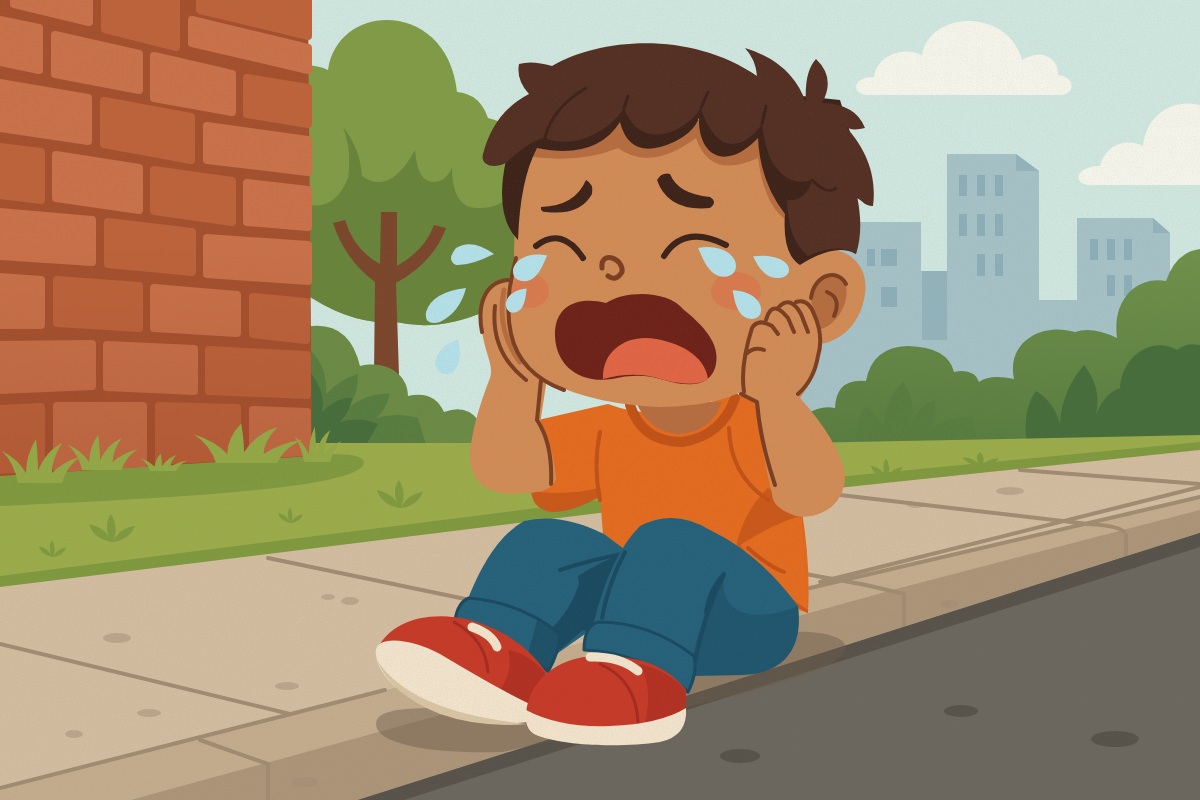
<!DOCTYPE html>
<html lang="en">
<head>
<meta charset="utf-8">
<title>Crying boy on the kerb</title>
<style>
:root{--sky:#cee6df;--cloud:#f4f4ea;--city:#a5c1c6;--city-dark:#8caeb8;--leaf:#809b48;--leaf-dark:#68843b;--bush:#587c40;--bush-dark:#466d3b;--trunk:#7b472c;--grass:#9aab4b;--grass-dark:#7f993f;--mortar:#a4502e;--brick:#c9714a;--brick-dark:#bd633b;--walk:#d2bca0;--kerb:#c3ab8d;--kerb-face:#ab9478;--joint:#a18b71;--road:#6b675e;--gutter:#57534b;--skin:#d08b56;--skin-dark:#b56d40;--ink:#7b3f22;--hair:#533023;--hair-dark:#3e231a;--shirt:#e26b20;--shirt-dark:#c15218;--jeans:#25617a;--jeans-dark:#1a4a61;--shoe:#c53a28;--shoe-dark:#a42b20;--sole:#f0e2cb;--tear:#b3dfe8}
html,body{margin:0;width:1200px;height:800px;overflow:hidden}
svg{display:block}
.line{fill:none;stroke-linecap:round;stroke-linejoin:round}
.ink{stroke:var(--ink);stroke-width:4}
.denim{stroke:var(--jeans-dark);stroke-width:4}
.seam{stroke:var(--shirt-dark);stroke-width:4}
.joint{stroke:var(--joint);stroke-width:4}
.bricks{stroke-width:8;stroke-linejoin:round}
</style>
</head>
<body>
<svg width="1200" height="800" viewBox="0 0 1200 800" role="img" aria-label="A boy sits crying on a kerb beside a brick wall, with trees and a city behind him">
<defs>
<path id="tuft" d="M0 40Q-4 20-16 8Q0 16 8 30Q8 12 18-4Q20 14 20 28Q28 8 44 0Q34 16 34 30Q46 18 62 14Q48 24 44 40Z"/>
<path id="sprig" d="M0 20Q-18 16-22 2Q-4 6 0 20Q-8 2 0-8Q8 4 2 20Q8 6 24 4Q18 18 2 20Z"/>
<path id="drop" d="M-18-14C4-18 20-8 20 4C20 16 4 18-4 10C-12 2-14-6-18-14Z"/>
<filter id="grain" x="0" y="0" width="100%" height="100%"><feTurbulence type="fractalNoise" baseFrequency=".8" numOctaves="2" seed="4"/><feColorMatrix values="0 0 0 0 .25 0 0 0 0 .18 0 0 0 0 .1 .9 0 0 0 -.36"/></filter>
<linearGradient id="wallShade" x1="0" y1="0" x2="0" y2="1"><stop offset=".5" stop-color="#9a4528" stop-opacity="0"/><stop offset="1" stop-color="#9a4528" stop-opacity=".3"/></linearGradient>
<linearGradient id="bushFade" x1="0" y1="0" x2="0" y2="1"><stop offset="0" stop-color="#6f914b"/><stop offset="1" stop-color="#587c40"/></linearGradient>
</defs>

<g id="sky">
<rect width="1200" height="800" fill="var(--sky)"/>
<g fill="var(--cloud)">
<path d="M866 95C850 93 854 76 874 77C877 55 904 46 922 55C930 10 1008 8 1022 60C1042 48 1059 58 1058 75C1076 77 1075 94 1062 95Z"/>
<path d="M1088 185C1072 183 1076 166 1100 166C1106 143 1128 138 1143 146C1146 114 1174 98 1200 105V185Z"/>
</g>
</g>

<g id="city">
<path fill="var(--city)" d="M800 460V222H921V271H947V154H1016L1039 171V300H1077V218H1153L1170 233V460Z"/>
<path fill="var(--city-dark)" opacity=".7" d="M922 271H947V340H922ZM1016 154L1039 171H1016ZM1153 218L1170 233H1153Z"/>
<path fill="var(--city-dark)" d="M959 175h8v21h-8zm18 0h8v21h-8zm18 0h8v21h-8zM959 214h8v22h-8zm18 0h8v22h-8zm18 0h8v22h-8zM977 254h8v22h-8zm18 0h8v22h-8zM1090 239h8v21h-8zm17 0h8v21h-8zm17 0h8v21h-8zM1107 275h8v21h-8zm17 0h8v21h-8zM867 249h8v17h-8zm14 0h16v17h-16zm0 38h16v20h-16z"/>
</g>

<g id="shrubs-right">
<path fill="url(#bushFade)" d="M805 450V415Q820 405 835 408Q836 378 866 381Q872 347 908 346Q948 347 954 372Q974 368 979 382Q990 374 1014 379C1006 342 1042 322 1075 332Q1092 326 1117 338C1112 300 1136 276 1166 281Q1176 252 1200 249V450Z"/>
<path fill="var(--bush)" d="M857 450Q855 420 866 406Q878 414 884 428Q884 400 903 382Q915 398 912 420Q922 404 935 400Q937 418 930 428Q950 416 973 417L978 450Z"/>
<path fill="var(--bush-dark)" d="M1027 445Q1022 410 1036 391Q1054 402 1060 424Q1062 390 1084 365Q1102 388 1096 414Q1106 392 1120 388C1122 354 1154 336 1177 350Q1186 342 1200 345V445Z"/>
</g>

<g id="tree">
<path fill="var(--leaf)" d="M300 66Q316 64 328 70C338 0 448 0 457 92Q480 94 488 118Q540 130 540 200V300Q505 300 488 310Q440 332 396 322Q350 326 300 290Z"/>
<path fill="var(--leaf-dark)" d="M300 203Q334 214 348 178Q352 150 343 127Q360 148 362 176Q390 196 415 150Q418 190 442 180Q448 176 452 168Q452 210 480 208Q500 208 520 190V300Q500 296 488 310Q440 332 396 322Q350 326 300 290Z"/>
<path fill="var(--trunk)" d="M374 375L375 282Q345 260 333 223L345 220Q354 250 380 264L381 212H397V266Q425 250 434 225L446 228Q434 262 396 283L399 375Z"/>
</g>

<g id="shrubs-left">
<path fill="#6b8a45" d="M300 450V328Q348 316 360 366C386 360 408 374 408 396Q434 390 444 412Q466 404 478 420L490 450Z"/>
<path fill="var(--bush)" d="M310 445V350Q328 368 326 394Q342 378 358 374Q358 396 348 408Q368 392 390 394Q386 410 376 418Q398 412 418 418L426 445Z"/>
<path fill="var(--bush-dark)" d="M310 445V372Q326 392 322 412Q338 396 352 398Q350 412 340 422Q360 416 378 424L366 445Z"/>
</g>

<g id="lawn">
<path fill="var(--grass)" d="M0 470L300 443H800L1200 435V460L600 520L0 590Z"/>
<path fill="var(--grass-dark)" d="M0 472L320 455Q364 452 364 463C360 488 180 498 0 506ZM0 576L600 500L1200 442V451L600 513L0 588Z"/>
<g fill="var(--grass-dark)"><use href="#sprig" x="111" y="522"/><use href="#sprig" x="399" y="488"/><use href="#sprig" transform="translate(290 512) scale(.55)"/><use href="#sprig" transform="translate(52 545) scale(.6)"/><use href="#sprig" transform="translate(886 464) scale(.7)"/><use href="#sprig" transform="translate(980 456) scale(.8 .5)"/></g>
</g>

<g id="brick-wall">
<path fill="var(--mortar)" d="M0 0H308L312 456L0 476Z"/>
<g class="bricks" fill="var(--brick)" stroke="var(--brick)">
<path d="M14 0H89V22L14 4ZM192 20L308 48V70L192 43ZM0 20L39 28V70L0 62ZM55 35L139 54V90L55 74ZM154 56L232 74V112L154 98ZM0 83L88 98V141L0 128ZM207 126L308 140V172L207 160ZM56 155L139 168V210L56 198ZM247 183L308 190V227L247 222ZM0 212L92 220V262L0 256ZM207 238L308 245V281L207 274ZM0 277L41 280V325L0 325ZM154 288L237 295V333L154 328ZM0 345L92 344V386L0 390ZM107 345L194 349V391L107 387ZM57 406H143V463L57 468ZM253 410L307 412V452L253 455Z"/>
</g>
<g class="bricks" fill="var(--brick-dark)" stroke="var(--brick-dark)">
<path d="M105 0H176V47L105 29ZM200 0H308V36L200 10ZM247 78L308 88V124L247 114ZM104 101L191 117V160L104 144ZM0 147L41 152V200L0 195ZM154 170L232 181V222L154 211ZM108 222L192 232V272L108 264ZM57 280L139 286V328L57 323ZM253 297L306 302V340L253 334ZM209 350L307 355V395L209 391ZM0 409L41 407V467L0 470ZM159 406L237 408V456L159 461Z"/>
</g>
<path fill="url(#wallShade)" d="M0 0H308L312 456L0 476Z"/>
<g fill="#93a747"><use href="#tuft" x="18" y="443"/><use href="#tuft" transform="translate(82 438) scale(.9 .8)"/><use href="#tuft" transform="translate(150 455) scale(.6 .4)"/><use href="#tuft" transform="translate(216 427) scale(1.4 .9)"/><use href="#tuft" transform="translate(304 430) scale(.6 .8)"/></g>
</g>

<g id="pavement">
<path fill="var(--walk)" d="M0 587L600 513L1200 450V500L810 592L385 690L0 790Z"/>
<path fill="var(--kerb)" d="M0 787L385 690L810 588L1200 497V512L900 590L270 764L130 800H0Z"/>
<path fill="var(--kerb-face)" d="M130 800L270 762L900 588L1200 510V545L360 806Z"/>
<path class="line joint" d="M0 788L385 690M810 588L1200 497M0 644L290 714M268 558L470 600M800 573L866 585L904 594V636M200 740L268 764V800M840 495L1088 524Q1125 526 1126 535V559M820 582L1200 487M1020 470L1200 484"/>
<path fill="var(--road)" d="M358 800L1200 533V800Z"/>
<path fill="var(--gutter)" d="M358 800L1200 533V547L404 800Z"/>
<g fill="var(--joint)" opacity=".45"><ellipse cx="117" cy="638" rx="14" ry="5"/><ellipse cx="328" cy="597" rx="7" ry="3"/><ellipse cx="350" cy="601" rx="9" ry="4"/><ellipse cx="74" cy="734" rx="9" ry="4"/><ellipse cx="149" cy="713" rx="12" ry="4"/><ellipse cx="287" cy="686" rx="12" ry="4"/><ellipse cx="1010" cy="491" rx="14" ry="4"/><ellipse cx="916" cy="505" rx="9" ry="3"/><ellipse cx="305" cy="782" rx="13" ry="5"/><ellipse cx="950" cy="604" rx="9" ry="4"/></g>
<g fill="var(--gutter)"><ellipse cx="961" cy="711" rx="17" ry="6"/><ellipse cx="1115" cy="739" rx="24" ry="8"/><ellipse cx="740" cy="756" rx="20" ry="7"/></g>
<path fill="#6b5a49" opacity=".45" d="M376 724C376 706 420 708 460 708L700 640L790 632C850 630 862 650 822 668C760 694 700 700 660 716L502 752C430 754 376 744 376 724Z"/>
</g>

<g id="boy">
<g id="shirt">
<path fill="var(--shirt)" d="M538 420L608 404Q660 424 724 397L756 394L800 500Q811 560 808 613L740 590L605 560L600 496Q570 512 550 512Q532 506 532 492L556 480Z"/>
<path fill="var(--shirt-dark)" d="M531 491Q566 496 599 488L598 498Q570 513 550 512Q532 508 531 491ZM768 488L802 512L808 613Q760 590 735 552Q742 512 768 488Z" opacity=".75"/>
<path fill="var(--shirt)" d="M740 545Q780 520 802 516L808 610Q775 590 740 545Z"/>
<path fill="var(--skin-dark)" d="M636 402H722Q710 434 676 434Q648 430 636 402Z"/>
<path class="line" stroke="var(--shirt-dark)" stroke-width="10" d="M630 405Q642 442 682 442Q722 436 735 398"/>
<path class="line seam" d="M600 432Q593 465 600 500M729 428Q730 475 768 500M748 548Q768 566 784 572"/>
</g>

<g id="legs">
<path fill="var(--jeans)" d="M466 604Q490 540 524 521Q560 512 604 534L628 552L585 634L548 660Z"/>
<path fill="var(--jeans-dark)" d="M578 576Q600 562 624 553L590 632L574 628Q582 606 578 576ZM548 632Q572 610 580 580L585 628L560 650Z"/>
<path class="line denim" d="M560 570Q590 560 622 554"/>
<path fill="var(--jeans)" d="M594 622Q610 556 640 526Q674 508 710 530Q760 554 798 606C804 652 780 674 742 675L690 676Z"/>
<path fill="var(--jeans-dark)" d="M692 660Q702 610 724 576C718 610 748 626 798 606C804 652 780 674 742 675L690 676Z" opacity=".45"/>
<path class="line denim" d="M724 574Q704 614 695 662M706 612Q710 588 724 574M625 552Q608 584 602 618"/>
<path fill="var(--jeans)" stroke="var(--jeans-dark)" stroke-width="3" stroke-linejoin="round" d="M455 620Q458 602 469 598Q520 602 560 634Q560 650 548 672Q506 632 455 620Z"/>
<path fill="var(--jeans-dark)" d="M538 617L560 634Q560 650 548 674L528 654Z" opacity=".7"/>
<path fill="var(--jeans)" stroke="var(--jeans-dark)" stroke-width="3" stroke-linejoin="round" d="M584 650Q584 626 598 622Q650 622 694 656Q698 672 688 692Q642 652 584 650Z"/>
</g>

<g id="shoes">
<path fill="var(--shoe)" d="M377 650C390 620 430 610 470 620Q520 634 546 672Q546 692 528 716L440 690Z"/>
<path fill="var(--shoe-dark)" d="M508 650Q530 654 546 674L528 712L500 690Q514 670 508 650Z" opacity=".6"/>
<path fill="var(--sole)" d="M376 655C372 634 410 638 440 654Q500 690 530 704L527 722C470 730 382 700 376 655Z"/>
<path fill="#d8c3a2" d="M377 660Q410 712 527 724Q480 728 440 714Q390 694 377 660Z"/>
<path class="line" stroke="var(--shoe-dark)" stroke-width="3" d="M454 622Q486 640 488 672"/>
<path class="line" stroke="var(--sole)" stroke-width="9" d="M472 627Q492 634 497 647"/>
<path fill="var(--shoe)" d="M526 716C528 672 570 654 604 656Q660 656 686 690L685 722Q600 736 526 716Z"/>
<path fill="var(--shoe-dark)" d="M640 664Q672 672 686 692L685 722L644 726Q654 692 640 664Z" opacity=".55"/>
<path fill="var(--sole)" d="M526 710Q560 728 610 726Q660 724 686 708Q688 736 660 742C620 748 560 746 534 734Q524 728 526 710Z"/>
<path class="line" stroke="var(--shoe-dark)" stroke-width="3" d="M600 664Q636 680 638 722"/>
<path class="line" stroke="var(--sole)" stroke-width="9" d="M590 657Q620 656 638 671"/>
</g>

<g id="left-arm">
<path fill="var(--skin)" d="M510 279C484 280 478 304 482 332C486 356 494 366 490 378Q472 424 470 454C470 486 492 496 522 493Q552 494 556 478Q552 440 540 424L548 372Z"/>
<path class="line ink" d="M508 280C484 282 477 306 482 332M495 306Q490 352 526 380M541 380L537 420Q553 444 551 484"/>
<path class="line" stroke="var(--skin-dark)" stroke-width="5" d="M504 290Q496 330 520 362"/>
</g>

<g id="head">
<path fill="var(--skin)" d="M800 254C842 238 870 262 865 294C860 328 836 346 808 345Z"/>
<path fill="var(--skin-dark)" d="M811 300C812 276 836 266 846 284C850 304 836 326 818 330Z"/>
<path class="line ink" d="M811 298C814 274 838 268 846 284M827 292Q842 298 834 316"/>
<path fill="var(--skin)" d="M520 140Q514 220 514 262Q502 310 510 334C522 384 590 404 660 407C732 406 776 386 806 322L812 230L780 120Z"/>
<path class="line ink" d="M516 258Q504 304 511 334Q520 374 564 390"/>
<g fill="#dc7049" opacity=".6"><ellipse cx="530" cy="291" rx="19" ry="17"/><ellipse cx="736" cy="291" rx="25" ry="19"/></g>
<g id="hair">
<path fill="var(--skin-dark)" d="M526 156Q580 164 618 148Q650 172 696 138Q710 180 758 158Q764 204 786 220L780 120H530Z"/>
<path fill="var(--hair-dark)" d="M506 160Q494 216 518 240Q520 180 537 148Q596 160 620 122Q630 162 674 142Q694 132 699 118C698 156 726 172 758 138Q760 182 785 214Q782 254 800 265Q836 242 856 254Q862 222 857 198Q870 206 873 206L840 100L560 70Z"/>
<path fill="var(--hair)" d="M506 163C492 170 480 164 483 154Q494 112 529 94Q516 80 519 64Q532 60 552 66C600 38 690 30 757 76Q756 60 745 48Q792 62 806 103Q804 72 816 59Q836 78 822 103Q856 104 865 128Q850 132 844 125C872 154 876 184 873 206Q864 206 857 196Q864 230 856 254Q838 242 808 256Q788 240 787 200Q806 202 812 180Q786 188 770 158Q764 142 762 124C744 150 716 156 701 108C684 134 640 152 624 108C604 138 568 148 545 138Q530 140 506 163Z"/>
<path class="line" stroke="var(--hair-dark)" stroke-width="3" d="M545 138Q552 108 586 88M624 108L628 96M701 108L708 92M762 124L766 106M812 180Q828 196 836 188"/>
</g>
<g id="face">
<path fill="var(--hair-dark)" d="M541 207Q575 206 586 180Q594 184 592 194Q580 216 546 212Q540 212 541 207ZM657 180Q662 172 670 174Q678 194 710 197Q718 202 710 208Q668 212 657 180Z"/>
<path class="line" stroke="var(--hair-dark)" stroke-width="6" d="M536 246Q562 226 583 258M664 256Q684 224 726 245"/>
<path class="line" stroke="var(--ink)" stroke-width="5" d="M602 268C600 250 624 258 622 272Q616 282 608 276"/>
<path id="mouth" fill="#6e2219" d="M555 336C554 304 580 296 606 303C626 290 668 290 684 310C704 326 720 344 716 364C712 386 690 388 664 380Q640 372 612 379C580 384 556 366 555 336Z"/>
<path fill="#df6545" d="M603 379C602 348 630 334 656 339C686 344 706 360 708 379Q696 388 664 380Q636 370 603 379Z"/>
</g>
</g>

<g id="right-arm">
<path fill="var(--skin)" d="M744 352Q748 336 756 328Q758 308 774 306Q784 296 796 302Q808 296 812 308Q822 320 819 346Q816 378 800 398Q838 440 845 474C846 506 818 520 796 516Q772 508 772 494Q760 446 758 402L742 394Z"/>
<path class="line ink" d="M744 392Q740 366 752 328Q758 318 772 326L778 334M766 320Q772 298 788 318L794 332M778 308Q790 294 801 314L808 332M796 302Q808 298 814 314Q824 336 818 356Q814 380 798 394M746 354Q754 346 764 350M741 394L757 402Q760 440 775 485"/>
</g>

<g id="tears" fill="var(--tear)">
<use href="#drop" transform="translate(716 262)"/><use href="#drop" transform="translate(770 267) scale(.95 .75)"/><use href="#drop" transform="translate(745 305) rotate(12) scale(.85)"/>
<use href="#drop" transform="translate(531 268) scale(-.9 .9)"/><use href="#drop" transform="translate(518 301) rotate(-15) scale(-.65 .7)"/>
<path d="M494 254Q472 238 456 248Q446 260 456 265Q470 266 494 254ZM466 288Q432 292 426 312Q424 326 440 322Q460 312 466 288ZM458 339Q436 348 435 364Q440 378 452 373Q464 362 458 339Z"/>
</g>
</g>

<rect width="1200" height="800" filter="url(#grain)" opacity=".2" pointer-events="none"/>
</svg>
</body>
</html>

§ WHAT YOU NEED TO DO
Counting only lines that hold the word "stop", report how many there are in the listing above, as a number alone.

§ EXERCISE SOLUTION
2